Although Ben Miles really is outstanding as Cromwell, the whole ensemble is strong, with not a false note. Cardinal Wolsey is Paul Jesson, a towering presence even after death, the father figure that earns Cromwell's undying devotion and informs so many of his later actions and loyalties.
Henry Vlll is Nathaniel Parker, again not an obvious choice for the role, but this in an interpretation, not an impression and his growing menace, self-deception and unpredictability are well conveyed.
Just how do you set about adapting a 653 page novel into a three hour play, with interval? Mike Poulton describes it as "taking apart a Rolls Royce engine and reassembling the parts into a light aircraft." You don't get Mantel's voice, that tone that she described to us here on the History Girls as "something between first and third person," but you do get some of the flavour of her personal touches, through the inclusion of details like Ambassador Chapuys' fantastical Christmas hat, rendered suddenly inappropriate at court through the news of old Queen Katherine's death.
You don't see Cromwell's daughters, snatched away by illness, but they are there in reference and in the cracking of Miles's voice when he reads the name of Anne Cromwell, written in his late wife's prayer book.
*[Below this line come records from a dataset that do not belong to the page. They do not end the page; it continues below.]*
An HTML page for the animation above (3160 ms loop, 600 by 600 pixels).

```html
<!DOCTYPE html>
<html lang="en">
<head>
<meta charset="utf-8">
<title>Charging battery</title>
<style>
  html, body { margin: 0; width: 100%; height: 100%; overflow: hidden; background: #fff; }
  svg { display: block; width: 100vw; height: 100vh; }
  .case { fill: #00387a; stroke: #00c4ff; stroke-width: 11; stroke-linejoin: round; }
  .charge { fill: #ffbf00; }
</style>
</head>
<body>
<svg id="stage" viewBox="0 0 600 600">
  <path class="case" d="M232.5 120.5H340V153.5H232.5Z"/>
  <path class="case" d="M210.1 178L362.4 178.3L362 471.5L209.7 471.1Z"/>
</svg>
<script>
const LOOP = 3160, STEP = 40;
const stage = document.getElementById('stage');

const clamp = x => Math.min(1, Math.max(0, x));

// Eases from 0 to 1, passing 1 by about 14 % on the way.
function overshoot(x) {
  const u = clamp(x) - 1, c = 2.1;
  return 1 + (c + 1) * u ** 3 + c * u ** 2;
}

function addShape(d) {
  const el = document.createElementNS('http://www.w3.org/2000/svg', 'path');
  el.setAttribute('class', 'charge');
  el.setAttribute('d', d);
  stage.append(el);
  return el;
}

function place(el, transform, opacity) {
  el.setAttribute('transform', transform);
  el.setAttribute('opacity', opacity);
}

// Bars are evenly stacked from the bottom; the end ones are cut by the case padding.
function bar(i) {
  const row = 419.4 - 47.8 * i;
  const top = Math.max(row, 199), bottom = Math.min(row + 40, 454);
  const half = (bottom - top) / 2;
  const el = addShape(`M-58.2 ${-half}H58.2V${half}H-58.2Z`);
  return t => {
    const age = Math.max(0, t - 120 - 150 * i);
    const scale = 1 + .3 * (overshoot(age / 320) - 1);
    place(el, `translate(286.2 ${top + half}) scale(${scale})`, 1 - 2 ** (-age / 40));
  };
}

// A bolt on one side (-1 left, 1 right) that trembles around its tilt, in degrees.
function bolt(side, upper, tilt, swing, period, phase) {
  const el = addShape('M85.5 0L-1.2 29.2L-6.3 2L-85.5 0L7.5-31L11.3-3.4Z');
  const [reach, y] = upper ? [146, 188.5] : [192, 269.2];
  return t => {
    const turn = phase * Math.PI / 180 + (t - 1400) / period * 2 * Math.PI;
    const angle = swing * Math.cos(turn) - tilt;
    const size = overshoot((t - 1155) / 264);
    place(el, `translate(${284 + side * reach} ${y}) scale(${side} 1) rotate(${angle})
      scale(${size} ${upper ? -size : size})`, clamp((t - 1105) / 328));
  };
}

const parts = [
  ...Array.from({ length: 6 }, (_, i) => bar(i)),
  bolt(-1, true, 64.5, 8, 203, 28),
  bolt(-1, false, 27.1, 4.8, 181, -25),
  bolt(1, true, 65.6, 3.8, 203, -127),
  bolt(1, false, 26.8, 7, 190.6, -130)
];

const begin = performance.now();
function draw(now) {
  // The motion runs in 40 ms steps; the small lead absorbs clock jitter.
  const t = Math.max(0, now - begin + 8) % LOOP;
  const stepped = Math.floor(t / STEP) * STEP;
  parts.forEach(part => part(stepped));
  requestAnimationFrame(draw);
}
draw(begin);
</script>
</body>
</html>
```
We do see Lizzie Cromwell, played by Olivia Darnley, who is also - amazingly - Mary Boleyn, and we get a strong sense of Cromwell's family life, as we do in the books.
|Photo by Francesco Guidicini|
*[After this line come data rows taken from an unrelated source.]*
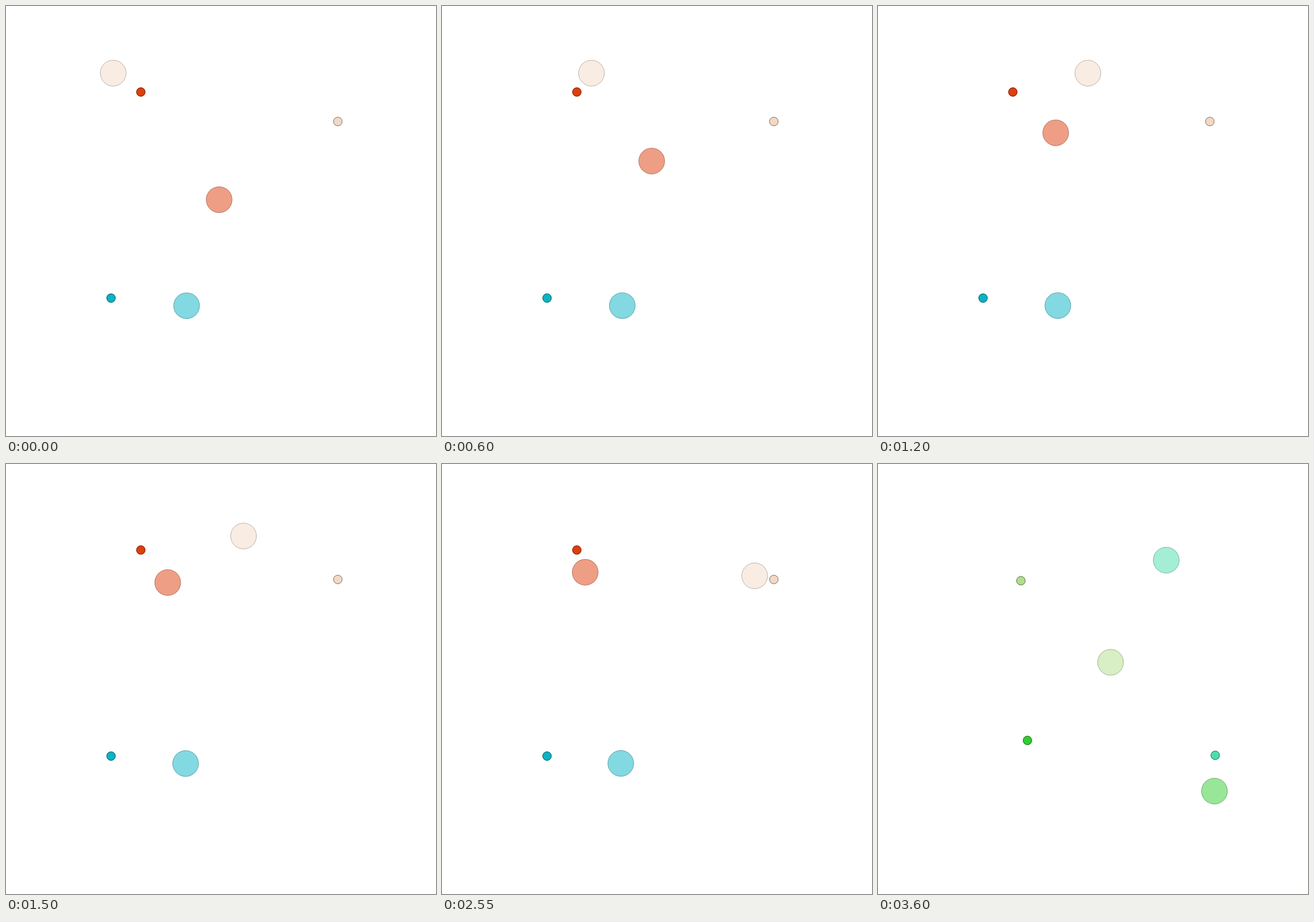
These frames come from a looping animation (700 px wide and 700 px high, 3.75 s). An HTML page with a canvas:

```html
<!DOCTYPE html>
<html lang="en">
<head>
<meta charset="utf-8">
<title>Drifting circles</title>
<style>
  html, body { margin: 0; width: 100%; height: 100%; overflow: hidden; background: #fff; }
  canvas { display: block; width: 700px; height: 700px; }
</style>
</head>
<body>
<canvas id="stage"></canvas>
<script>
const SIZE = 700, LOOP = 3750, STEP = 150, LAST = 24;
const RED = '#dd3f0d', BEIGE = '#f2d9c7', TEAL = '#09b3c3';
const LIME = '#32cd32', OLIVE = '#b1de8a', AQUA = '#4dddad';

const canvas = document.getElementById('stage');
const ctx = canvas.getContext('2d');
const ratio = window.devicePixelRatio || 1;
canvas.width = canvas.height = SIZE * ratio;
ctx.scale(ratio, ratio);

// Key points of each path: [step, x, y].
const creamPath = [
  [0, 174.5, 109.3], [4, 243.3, 109.3], [8, 341.7, 109.3], [9, 367, 110],
  [13, 442, 143], [17, 509, 182], [21, 545, 208], [23, 548, 211]
];
const coralPath = [
  [0, 347, 315.3], [4, 341.4, 252.4], [8, 289.3, 206.4], [9, 272, 198],
  [13, 243.3, 181], [17, 233.1, 176.2], [21, 226.5, 173], [23, 224.5, 172.3]
];
const tealPath = [[0, 294, 487.9], [23, 290.2, 487.2]];

// Slope at key i; the path eases at both ends.
function slope(path, i, axis) {
  const a = path[Math.max(i - 1, 0)];
  const b = path[Math.min(i + 1, path.length - 1)];
  const inner = i > 0 && i < path.length - 1;
  return (inner ? 1 : 0.6) * (b[axis] - a[axis]) / (b[0] - a[0]);
}

// Smooth cubic curve through the key points.
function along(path, step) {
  let i = 0;
  while (i < path.length - 2 && step >= path[i + 1][0]) i++;
  const a = path[i], b = path[i + 1];
  const span = b[0] - a[0], u = (step - a[0]) / span, v = 1 - u;
  return [1, 2].map(axis =>
    v * v * (1 + 2 * u) * a[axis] + u * u * (3 - 2 * u) * b[axis] +
    span * u * v * (v * slope(path, i, axis) - u * slope(path, i + 1, axis)));
}

function disc([x, y], r, color, alpha) {
  const ring = radius => {
    ctx.beginPath();
    ctx.arc(x, y, radius, 0, Math.PI * 2);
  };
  ctx.globalAlpha = alpha;
  ctx.fillStyle = color;
  ring(r + 0.5);
  ctx.fill();
  ctx.strokeStyle = 'rgba(0, 0, 0, 0.45)';
  ring(r);
  ctx.stroke();
}
const big = (point, color) => disc(point, 21, color, 0.5);
const small = (point, color) => disc(point, 7, color, 1);

function drawWarm(step) {
  big(along(creamPath, step), BEIGE);
  big(along(coralPath, step), RED);
  big(along(tealPath, step), TEAL);
  small([219.5, 140], RED);
  small([540.2, 188], BEIGE);
  small([171, 475.5], TEAL);
}

function drawGreen() {
  big([469.2, 156.5], AQUA);
  big([378.6, 322.8], OLIVE);
  big([547.7, 532.5], LIME);
  small([232.6, 190], OLIVE);
  small([243.3, 450], LIME);
  small([549, 474.2], AQUA);
}

function frame() {
  const step = Math.floor((performance.now() % LOOP) / STEP);
  ctx.clearRect(0, 0, SIZE, SIZE);
  if (step < LAST) drawWarm(step);
  else drawGreen();
  requestAnimationFrame(frame);
}
frame();
</script>
</body>
</html>
```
Only at one point, in Bring up the Bodies, in the scene where Cromwell makes his pact with the Dukes of Suffolk and Norfolk to bring about Anne's downfall, did I feel a lack of sympathy with the main character. And I didn't feel that in the book so maybe there was there a slight loss of nuance.
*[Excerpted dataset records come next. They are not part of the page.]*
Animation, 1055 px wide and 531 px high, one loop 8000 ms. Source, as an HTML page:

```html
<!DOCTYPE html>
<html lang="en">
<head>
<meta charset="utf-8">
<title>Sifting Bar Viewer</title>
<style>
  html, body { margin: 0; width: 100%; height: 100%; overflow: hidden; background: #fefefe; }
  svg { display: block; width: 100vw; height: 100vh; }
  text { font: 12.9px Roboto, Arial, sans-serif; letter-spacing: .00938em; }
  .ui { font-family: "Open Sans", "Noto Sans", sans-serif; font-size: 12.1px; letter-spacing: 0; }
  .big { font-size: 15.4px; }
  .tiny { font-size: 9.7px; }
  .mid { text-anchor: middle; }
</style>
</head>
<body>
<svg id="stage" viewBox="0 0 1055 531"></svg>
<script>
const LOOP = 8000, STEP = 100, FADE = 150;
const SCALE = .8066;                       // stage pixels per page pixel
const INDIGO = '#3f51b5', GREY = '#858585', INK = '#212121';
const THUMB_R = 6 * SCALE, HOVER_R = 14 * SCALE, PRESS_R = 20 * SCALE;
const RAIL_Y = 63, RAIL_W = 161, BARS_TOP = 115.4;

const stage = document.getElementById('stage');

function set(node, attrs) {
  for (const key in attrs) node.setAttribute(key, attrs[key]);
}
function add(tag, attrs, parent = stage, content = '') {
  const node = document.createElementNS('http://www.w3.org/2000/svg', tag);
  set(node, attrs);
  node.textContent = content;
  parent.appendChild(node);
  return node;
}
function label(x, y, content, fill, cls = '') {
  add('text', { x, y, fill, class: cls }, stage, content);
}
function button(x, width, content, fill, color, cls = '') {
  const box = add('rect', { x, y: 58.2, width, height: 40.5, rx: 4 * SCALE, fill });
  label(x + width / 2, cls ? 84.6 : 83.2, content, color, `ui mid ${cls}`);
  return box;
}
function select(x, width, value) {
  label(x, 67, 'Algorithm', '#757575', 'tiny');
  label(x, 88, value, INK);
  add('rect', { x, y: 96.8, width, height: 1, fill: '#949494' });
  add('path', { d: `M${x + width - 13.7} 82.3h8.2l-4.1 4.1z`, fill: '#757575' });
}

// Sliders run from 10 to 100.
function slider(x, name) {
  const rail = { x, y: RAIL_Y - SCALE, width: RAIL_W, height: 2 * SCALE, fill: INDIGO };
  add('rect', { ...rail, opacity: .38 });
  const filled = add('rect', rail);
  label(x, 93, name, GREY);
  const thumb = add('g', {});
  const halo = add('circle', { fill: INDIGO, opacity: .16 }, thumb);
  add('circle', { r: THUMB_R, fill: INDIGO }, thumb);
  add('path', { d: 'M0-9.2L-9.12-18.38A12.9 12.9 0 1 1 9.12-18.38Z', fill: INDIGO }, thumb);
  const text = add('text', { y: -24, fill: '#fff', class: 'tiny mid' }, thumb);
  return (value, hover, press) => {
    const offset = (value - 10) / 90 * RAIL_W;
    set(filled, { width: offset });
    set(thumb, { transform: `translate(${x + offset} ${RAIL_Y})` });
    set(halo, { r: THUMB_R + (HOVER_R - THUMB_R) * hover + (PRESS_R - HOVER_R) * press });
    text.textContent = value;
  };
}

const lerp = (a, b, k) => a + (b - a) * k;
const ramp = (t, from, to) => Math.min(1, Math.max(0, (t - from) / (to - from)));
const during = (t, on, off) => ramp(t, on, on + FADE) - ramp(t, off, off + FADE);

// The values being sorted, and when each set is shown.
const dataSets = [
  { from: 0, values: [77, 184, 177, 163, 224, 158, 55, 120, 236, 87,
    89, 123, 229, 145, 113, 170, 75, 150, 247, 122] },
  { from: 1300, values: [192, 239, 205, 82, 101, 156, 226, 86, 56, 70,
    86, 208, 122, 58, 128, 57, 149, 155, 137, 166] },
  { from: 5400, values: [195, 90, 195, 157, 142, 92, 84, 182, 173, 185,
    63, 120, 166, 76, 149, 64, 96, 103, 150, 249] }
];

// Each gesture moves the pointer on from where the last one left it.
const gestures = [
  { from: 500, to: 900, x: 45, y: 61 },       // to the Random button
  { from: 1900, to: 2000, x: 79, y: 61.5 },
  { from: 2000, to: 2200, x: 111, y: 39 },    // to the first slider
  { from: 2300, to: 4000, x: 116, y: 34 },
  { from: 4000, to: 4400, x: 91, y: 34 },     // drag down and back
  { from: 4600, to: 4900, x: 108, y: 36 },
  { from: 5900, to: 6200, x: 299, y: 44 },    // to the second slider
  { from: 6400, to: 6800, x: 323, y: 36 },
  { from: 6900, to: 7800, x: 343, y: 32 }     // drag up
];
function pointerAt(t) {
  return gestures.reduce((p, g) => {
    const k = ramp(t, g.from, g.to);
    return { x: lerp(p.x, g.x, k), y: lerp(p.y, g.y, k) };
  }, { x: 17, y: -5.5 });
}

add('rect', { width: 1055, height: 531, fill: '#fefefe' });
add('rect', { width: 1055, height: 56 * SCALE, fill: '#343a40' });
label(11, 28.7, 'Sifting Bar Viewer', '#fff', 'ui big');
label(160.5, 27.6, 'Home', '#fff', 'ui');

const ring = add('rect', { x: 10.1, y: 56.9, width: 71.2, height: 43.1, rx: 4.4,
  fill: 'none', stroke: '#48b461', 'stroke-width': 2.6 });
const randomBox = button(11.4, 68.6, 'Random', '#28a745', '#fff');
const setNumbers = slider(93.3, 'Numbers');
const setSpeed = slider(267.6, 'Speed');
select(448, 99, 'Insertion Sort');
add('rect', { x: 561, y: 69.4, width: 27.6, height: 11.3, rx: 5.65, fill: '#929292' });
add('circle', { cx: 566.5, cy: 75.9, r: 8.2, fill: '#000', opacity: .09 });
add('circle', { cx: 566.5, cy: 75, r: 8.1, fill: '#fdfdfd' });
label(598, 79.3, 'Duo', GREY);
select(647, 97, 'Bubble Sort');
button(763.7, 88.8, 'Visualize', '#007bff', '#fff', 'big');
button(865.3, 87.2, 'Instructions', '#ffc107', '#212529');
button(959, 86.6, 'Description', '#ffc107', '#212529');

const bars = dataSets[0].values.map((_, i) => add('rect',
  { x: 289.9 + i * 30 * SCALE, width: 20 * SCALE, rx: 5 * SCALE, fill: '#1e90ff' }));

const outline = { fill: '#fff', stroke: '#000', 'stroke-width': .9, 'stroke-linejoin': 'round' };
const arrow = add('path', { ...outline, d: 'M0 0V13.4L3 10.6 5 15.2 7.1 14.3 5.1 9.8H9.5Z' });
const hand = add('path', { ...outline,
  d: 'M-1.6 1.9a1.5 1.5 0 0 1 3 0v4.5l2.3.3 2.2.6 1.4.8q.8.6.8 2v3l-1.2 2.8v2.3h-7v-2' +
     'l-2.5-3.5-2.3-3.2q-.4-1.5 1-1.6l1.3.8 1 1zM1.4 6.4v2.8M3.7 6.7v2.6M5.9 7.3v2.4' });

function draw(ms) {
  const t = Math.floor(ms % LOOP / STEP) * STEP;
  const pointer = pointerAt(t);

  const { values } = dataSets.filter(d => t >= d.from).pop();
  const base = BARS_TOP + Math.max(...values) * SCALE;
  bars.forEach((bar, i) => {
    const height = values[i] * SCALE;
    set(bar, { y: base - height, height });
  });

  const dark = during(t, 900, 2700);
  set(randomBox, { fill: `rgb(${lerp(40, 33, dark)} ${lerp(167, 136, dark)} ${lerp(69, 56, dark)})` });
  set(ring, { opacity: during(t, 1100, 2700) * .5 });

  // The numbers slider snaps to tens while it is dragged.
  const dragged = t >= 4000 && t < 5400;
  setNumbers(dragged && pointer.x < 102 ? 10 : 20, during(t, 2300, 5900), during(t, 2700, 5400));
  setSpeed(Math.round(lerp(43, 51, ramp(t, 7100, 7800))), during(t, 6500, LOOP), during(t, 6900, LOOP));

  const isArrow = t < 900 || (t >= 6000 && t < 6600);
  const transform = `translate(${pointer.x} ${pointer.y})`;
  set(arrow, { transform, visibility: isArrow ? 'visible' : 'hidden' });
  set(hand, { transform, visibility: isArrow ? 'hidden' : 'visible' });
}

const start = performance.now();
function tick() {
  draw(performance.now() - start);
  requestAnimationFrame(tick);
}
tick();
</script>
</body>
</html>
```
It apparently took Mike Poulton nine drafts to come up with this masterly transfer from page to stage. You don't sense the effort behind it. He says that members of the audience will miss some favourite scenes and that for me included the peacock-feather Angel wings and the huge Christmas star that so terrified Mark Smeaton when he was shut up with them in Cromwell's house. But the drama worked fine without them and that is the main thing.
The roles of Cromwell's clerk Rafe Sadler and his friend's son, the poet Thomas Wyatt are enlarged to give more opportunity for confidences and a sense of whom Cromwell trusts. And who could have guessed that mousy little Jane Seymour, played by Leah Brotherhead, could be so interesting and savvy? Well, anyone who had read the books, I suppose.
|Ben Miles with Paul Jesson as Cardinal Wolsey|
What you see is the story arc of the rises and falls of reputations and the fatal consequences when Fortune's wheel spins the characters down to the bottom-most part of their circulation. First Cromwell, then Anne Boleyn and of course, when the third book, The Mirror and the Light, comes out (we hope) next year, the whole pattern will be repeated with Cromwell himself. And that must surely be staged as well, completing his remarkable trajectory from blacksmith's boy to Earl of Essex and the most powerful man in England after the king.
After the king. That is the point. We see how Henry can turn on a sixpence (?a groat) when angered by Ambassador Chapuys. He rounds on Cromwell and the blacksmith's boy nearly wallops his monarch. As Henry's reign progresses, we know he will deteriorate into even more fits of temper and irrationality: Cromwell's fate is already written in the stars if not yet on the page.
This is a fine and subtle adaptation. I particularly admired the way in which we saw only the rehearsal for Anne's execution, not the bloody act itself. Almost every choice is the un-obvious, the rejection of sensationalism and horror in this most violent of love stories.
And the recurrence of the dead Cardinal was just right, reminding us of one of Cromwell's most powerful attachments, the older man who had, unlike the blacksmith, valued him and treated him well.
Whatever happens, I can't wait.